**Task item**
Going through the entries below, count each line containing the word "loaf". Report the number only.

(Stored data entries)
- Opening Delimiter -

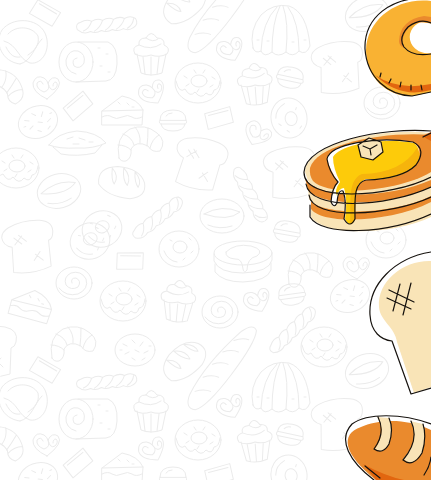
<!DOCTYPE html>
<html lang="en">
<head>
<meta charset="utf-8">
<title>Bakery background</title>
<style>
:root{--paper:#fff;--doodle:#ebebeb;--ink:#16120e;--orange:#f9b233;--crust:#ea8a2d;--deep:#e2660f;--cream:#f9e4b7;--syrup:#fdcb0a;--amber:#f6b40c}
html,body{margin:0;overflow:hidden;background:var(--paper)}
svg{display:block;width:431px;height:480px}
.doodles{fill:none;stroke:var(--doodle);stroke-width:1;stroke-linecap:round;stroke-linejoin:round}
.ink{fill:none;stroke:var(--ink);stroke-width:1.2;stroke-linecap:round;stroke-linejoin:round}
.orange{fill:var(--orange)}.crust{fill:var(--crust)}.deep{fill:var(--deep)}
.cream{fill:var(--cream)}.syrup{fill:var(--syrup)}.amber{fill:var(--amber)}.paper{fill:var(--paper)}
</style>
</head>
<body>
<svg viewBox="0 0 431 480" role="img" aria-label="Donut, pancakes, toast and bread beside a pale bakery pattern">
<defs>
<g id="iced-donut">
<ellipse rx="23" ry="20"/><ellipse cx="1" cy="-2" rx="8" ry="6"/>
<path d="M-22-2q3 13 9 8q5 9 10 3q6 8 11 1q6 5 8-3q5 0 6-9M-14-7l3 2M-12 3l3-2M-4-13l2 3M7-13l-2 3M14-6l3 2M12 4l3-2M-1 9l2-3"/>
</g>
<g id="pretzel">
<path d="M-2 21C-20 19-28 0-20-13C-10-26 15-26 23-10C30 6 20 22 8 20C-4 16-4 2-18-2M-2 21C10 18 12 4 20-4M-14-9C-6-18 10-17 16-7C18 2 12 8 6 12M-16 4C-12 12-8 15-2 14"/>
</g>
<path id="biscuit" d="M-12-9L14-7L12 9L-14 7ZM-9-6L11-4"/>
<g id="twist">
<path d="M-30 2Q-32-4-26-5Q-20-8-15-5Q-9-8-4-5Q2-8 7-5Q13-8 18-5Q24-8 29-4Q32 2 26 5Q21 8 16 5Q10 8 5 5Q-1 8-6 5Q-12 8-17 5Q-24 8-30 2ZM-24 4Q-18 2-15-5M-13 5Q-7 2-4-5M-2 5Q4 2 7-5M9 5Q15 2 18-5M20 5Q26 2 27-4"/>
</g>
<g id="jam-roll">
<path d="M-10-20L20-20Q30-16 29 2Q28 18 18 19L-12 20"/><ellipse cx="-12" rx="17" ry="20"/>
<path d="M-12 12Q-23 9-22-2Q-19-13-10-11Q-2-8-4 1Q-8 8-14 4Q-17-3-11-4M10-14h2M18-8h2M12 4h2M20 10h2"/>
</g>
<g id="cupcake">
<path d="M-14 0L-10 19Q0 23 11 19L15 0M-16 0Q-20-7-12-9Q-13-16-5-16Q0-25 6-16Q14-16 13-9Q20-6 16 0Q8 4 0 1Q-9 4-16 0ZM-8 3l2 17M0 3v18M8 3l-2 17M-12-9Q0-3 10-10M-5-16Q2-11 7-15"/>
</g>
<g id="baguette">
<path d="M-50 7Q-56-2-42-7Q-8-15 40-8Q54-4 50 3Q40 10 0 12Q-40 14-50 7ZM-36-5q8 5 10 12M-20-8q8 5 10 12M-4-9q8 5 10 12M12-9q8 5 10 12M28-8q8 5 10 11"/>
</g>
<g id="brioche">
<path d="M-28 18Q-32 0-20-15Q-8-27 8-24Q26-18 29 16Q25 26 18 21Q12 28 5 22Q-3 28-9 22Q-17 28-20 21Q-26 24-28 18ZM-20 21Q-19-8-4-23M-9 22Q-9-8-1-24M5 22Q8-8 2-24M18 21Q18-8 7-23M-24 10h2M-14 11h2M11 12h2M23 10h2"/>
</g>
<g id="palmier">
<path d="M0 12Q-15 5-14-4Q-11-13-3-9Q0-7 1-4Q5-12 11-8Q17-1 0 12ZM1-4Q4 3-3 5Q-11 2-10-4Q-6-8-4-3M1-4Q3 5 8 2Q12-2 9-5Q6-5 6-1"/>
</g>
<g id="toast-doodle">
<path d="M-18-20Q-3-26 14-23Q28-20 25-8Q24-3 20-2L19 24Q0 30-19 25L-17 0Q-26-3-26-11Q-25-17-18-20ZM-14-9l7 7M-9-11l7 7M-6-10l-8 8M5 10l7 7M10 8l-7 8"/>
</g>
<g id="cake-slice">
<path d="M-20 0L0-15Q16-12 21-1L20 14L-20 14ZM-20 0L21-1M-20 6Q-14 3-10 6T0 6T10 6T20 6M-4-9l2 2M5-8l2 2M10-4h2"/>
</g>
<g id="macaron">
<path d="M-13-1Q-13-11 0-11Q13-11 13-1ZM-13-1q-2 4 2 4h22q4 0 2-4M-12 3Q-11 10 0 10Q11 10 12 3M-7-5q2-3 6-3"/>
</g>
<g id="loaf">
<path d="M-22 8Q-28-8-8-14Q14-18 22-5Q28 8 12 14Q-10 18-22 8ZM-13-11q9 6 6 15q-4-3-6-15M-2-14q10 6 8 16q-6-4-8-16M10-13q9 6 7 14q-5-4-7-14"/>
</g>
<g id="ring"><ellipse rx="20" ry="18"/><ellipse cx="1" cy="-2" rx="7" ry="6"/><path d="M-15 2q4 10 13 11M10-11l2 2M14 2l-2 2M-9-9l2 1M4 11l2-2"/></g>
<g id="pie"><path d="M-28 1Q-20-11 0-13Q20-12 29-1Q16 5 0 4Q-18 5-28 1ZM-24 3L-16 10Q0 13 18 9L25 1M-10-5l6-2M2-6l6 2M-4 0h6M12-2h4"/></g>
<g id="croissant">
<path d="M-21 15Q-25-6-10-14Q5-20 17-10Q27-2 20 8Q12 10 8 3Q-4-3-9 6Q-8 15-14 18Q-19 19-21 15ZM-22 2Q-14 2-9 7M-17-9Q-8-6-6 2M-5-16Q1-9 0 0M8-15Q8-5 7 3M19-8Q12-4 10 5"/>
</g>
<g id="bun"><ellipse rx="22" ry="17"/><path d="M-18-2Q0-12 18-4Q6 6-18-2M-14 9Q-2 14 10 10"/></g>
<g id="pancake-stack"><ellipse cy="-9" rx="29" ry="12"/><path d="M-29-8v7Q-24 11 0 11Q26 10 29-2v-6M-28 2v8Q-20 20 0 20Q24 19 28 8v-7M-17-10Q-8-19 8-16Q22-12 14-6Q4-4 4 8Q1 12 0 7Q-1-4-8-3Q-18-4-17-10"/></g>
<g id="swirl"><ellipse rx="18" ry="16"/><path d="M-15 5Q-8 14 4 11Q15 6 12-4Q7-13-3-10Q-11-6-8 2Q-3 8 4 4Q8-2 2-5Q-4-5-2 0"/></g>
<g id="cookie"><ellipse rx="20" ry="16"/><path d="M-12-6l4 2M-3-10l3 3M8-8l-3 4M-10 4l4-2M0 0l4 2M9 3l4-2M-3 8l3 2M7 10l3-2M-15 0h2M14-4h2"/></g>
<g id="pattern-top">
<use href="#pretzel" x="22" y="43"/><use href="#biscuit" transform="translate(45 13) rotate(25)"/>
<use href="#twist" transform="translate(107 25) rotate(-5)"/><use href="#jam-roll" x="88" y="62"/>
<use href="#cupcake" x="151" y="54"/><use href="#baguette" transform="translate(222 10) rotate(-50)"/>
<use href="#loaf" transform="translate(184 4) rotate(-38)"/><use href="#brioche" x="281" y="30"/>
<use href="#toast-doodle" transform="translate(338 66) rotate(-5)"/><use href="#palmier" x="47" y="87"/>
<use href="#palmier" transform="translate(231 49) rotate(-20)"/><use href="#palmier" transform="translate(153 92) rotate(-25)"/>
<use href="#iced-donut" x="198" y="83"/><use href="#cupcake" transform="translate(255 84) rotate(-4)"/>
<use href="#macaron" transform="translate(290 78) rotate(12)"/><use href="#croissant" transform="translate(2 87) rotate(30)"/>
<use href="#biscuit" transform="translate(78 106) rotate(-45)"/><use href="#cake-slice" x="122" y="111"/>
<use href="#cookie" transform="translate(38 122) rotate(-20)"/><use href="#macaron" x="173" y="121"/>
<use href="#biscuit" transform="translate(219 118) rotate(-20)"/><use href="#ring" transform="translate(289 118) rotate(80)"/>
<use href="#bun" transform="translate(367 14) rotate(-18)"/><use href="#swirl" x="382" y="103"/>
</g>
</defs>

<rect class="paper" width="431" height="480"/>
<g class="doodles">
<use href="#pattern-top"/>
<use href="#pattern-top" y="357"/>
<use href="#pie" x="77" y="144"/><use href="#croissant" x="140" y="143"/>
<use href="#iced-donut" x="16" y="168"/><use href="#toast-doodle" transform="translate(200 162) rotate(14)"/>
<use href="#palmier" transform="translate(258 134) rotate(30)"/><use href="#toast-doodle" transform="translate(290 171) rotate(-4)"/>
<use href="#loaf" transform="translate(122 182) rotate(15)"/><use href="#bun" transform="translate(59 191) rotate(-15)"/>
<use href="#twist" transform="translate(158 218) rotate(-38)"/><use href="#twist" transform="translate(250 195) rotate(62)"/>
<use href="#bun" x="222" y="216"/><use href="#macaron" transform="translate(287 232) rotate(10)"/>
<use href="#toast-doodle" transform="translate(29 245) rotate(-8)"/><use href="#ring" transform="translate(90 241) rotate(-20)"/>
<use href="#ring" transform="translate(102 229) rotate(-20)"/><use href="#ring" x="179" y="249"/>
<use href="#biscuit" transform="translate(130 261) rotate(-5)"/><use href="#pancake-stack" x="243" y="262"/>
<use href="#croissant" x="310" y="269"/><use href="#palmier" x="357" y="267"/>
<use href="#swirl" x="74" y="283"/><use href="#cake-slice" transform="translate(31 305) rotate(15)"/>
<use href="#iced-donut" x="123" y="301"/><use href="#cupcake" transform="translate(178 301) rotate(5)"/>
<use href="#swirl" x="220" y="312"/><use href="#palmier" transform="translate(258 300) rotate(-20)"/>
<use href="#macaron" transform="translate(292 295) rotate(-8)"/><use href="#cookie" transform="translate(350 296) rotate(-20)"/>
<use href="#twist" transform="translate(293 330) rotate(-45)"/><use href="#iced-donut" x="324" y="347"/>
<use href="#croissant" x="73" y="343"/><use href="#cookie" x="135" y="350"/>
<use href="#toast-doodle" x="-9" y="350"/><use href="#ring" x="386" y="240"/>
<use href="#toast-doodle" x="-26" y="133"/>
</g>

<g id="donut">
<path class="paper" d="M431-2C390-4 364 18 364 50C365 78 386 97 412 96L431 93Z"/>
<path class="orange" fill-rule="evenodd" d="M431 1C396-3 367 20 366 50C366 79 389 98 414 96L431 92ZM421 22a18 16 0 1 0 14 30L435 24Z"/>
<path class="crust" d="M399 41Q400 20 424 16L431 17V23Q409 19 403 38Q402 43 404 48Q399 46 399 41Z"/>
<path class="deep" d="M375 75Q398 91 431 84V90Q400 99 375 75Z"/>
<path class="ink" d="M431-2C390-4 364 18 365 49C367 78 388 95 412 96L431 92M431 23Q420 18 408 27Q398 38 404 47Q412 57 431 54M380 77l1-4M389 83l2-4M400 87l1-5M411 90v-5M422 90l-1-5"/>
</g>

<g id="pancakes">
<path class="paper" d="M431 131C380 126 308 140 304 170L310 216Q322 234 372 231L431 215Z"/>
<path class="cream" d="M311 209C326 225 390 223 431 200V217C394 235 325 237 311 217Z"/>
<path class="crust" d="M311 199C326 216 390 215 431 193V202C390 223 322 225 311 209Z"/>
<path class="cream" d="M308 189C325 209 390 207 431 184V196C390 216 320 216 309 199Z"/>
<path class="crust" d="M305 178C318 200 388 199 431 177V187C390 207 320 207 308 190Z"/>
<path class="cream" d="M305 172C306 144 380 127 431 133V180C390 198 324 200 308 181Z"/>
<path class="crust" d="M310 168C316 145 382 131 431 135V172C398 192 328 197 313 181Q309 175 310 168Z"/>
<path class="deep" d="M422 136L431 132V141Z"/>
<path class="paper" d="M327 159C330 143 380 136 413 142Q425 150 414 166Q400 180 366 180C354 183 355 199 355 219Q349 229 344 219Q346 202 343 191Q337 193 337 204Q332 210 331 201Q333 188 338 182Q330 170 327 159Z"/>
<path class="syrup" d="M333 157C342 143 386 138 414 143Q424 151 413 167Q400 179 366 179C353 182 355 201 355 219Q350 229 345 219Q348 201 344 188Q339 188 337 196Q334 190 340 182Q333 168 333 157Z"/>
<path class="amber" d="M417 148Q424 157 412 169Q396 181 366 179C354 183 356 201 355 219Q353 225 350 224C352 207 346 180 362 174Q402 173 417 148Z"/>
<path class="cream" d="M358 145L369 138L381 142L383 152L373 160L361 157Z"/>
<path class="ink" d="M431 131C384 127 306 142 304 172C303 203 390 198 431 177M306 184C310 211 385 208 431 187M309 195C312 221 390 216 431 197M310 205V217C322 237 388 234 431 214M327 159C330 144 376 136 413 142Q427 149 416 165Q402 179 366 180C353 183 355 201 355 219Q350 229 344 219Q347 201 343 191Q338 189 337 203Q334 209 331 202Q332 188 338 182Q329 172 327 159M358 145L369 138L381 142L383 152L373 160L361 157ZM363 146L370 149L377 145M370 149L371 155M423 137L431 133"/>
</g>

<g id="toast">
<path class="paper" d="M431 252C394 258 368 285 370 315C371 332 381 340 392 341L411 394L431 388Z"/>
<path class="cream" d="M431 261C404 260 377 281 379 307C380 321 395 327 397 342L414 393L431 387Z"/>
<path class="ink" d="M431 252C394 258 368 285 370 315C371 332 381 340 392 341L411 394L431 388M400 284L393 311M411 283L403 315M389 290L414 302M387 298L411 309"/>
</g>

<g id="loaf-bread">
<path class="paper" d="M431 424C402 413 367 413 352 424C337 440 350 462 374 480H431Z"/>
<path class="crust" d="M431 430C404 417 377 420 361 427C340 434 343 454 376 480H431Z"/>
<path class="deep" d="M363 464Q385 476 404 480H376Z"/>
<path class="cream" d="M377 417Q387 431 375 449Q383 455 389 444Q394 429 389 418ZM410 421Q421 439 403 459Q413 468 422 453Q427 437 423 424Z"/>
<path class="ink" d="M431 424C402 413 367 413 352 424C337 440 350 462 374 480M378 417Q386 433 374 449Q383 455 389 444Q394 429 389 418M411 421Q420 440 403 460Q413 468 422 453Q427 437 423 424M365 466L380 478M431 457Q430 466 424 475"/>
</g>
</svg>
</body>
</html>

- Closing Delimiter -

**Expected output**
4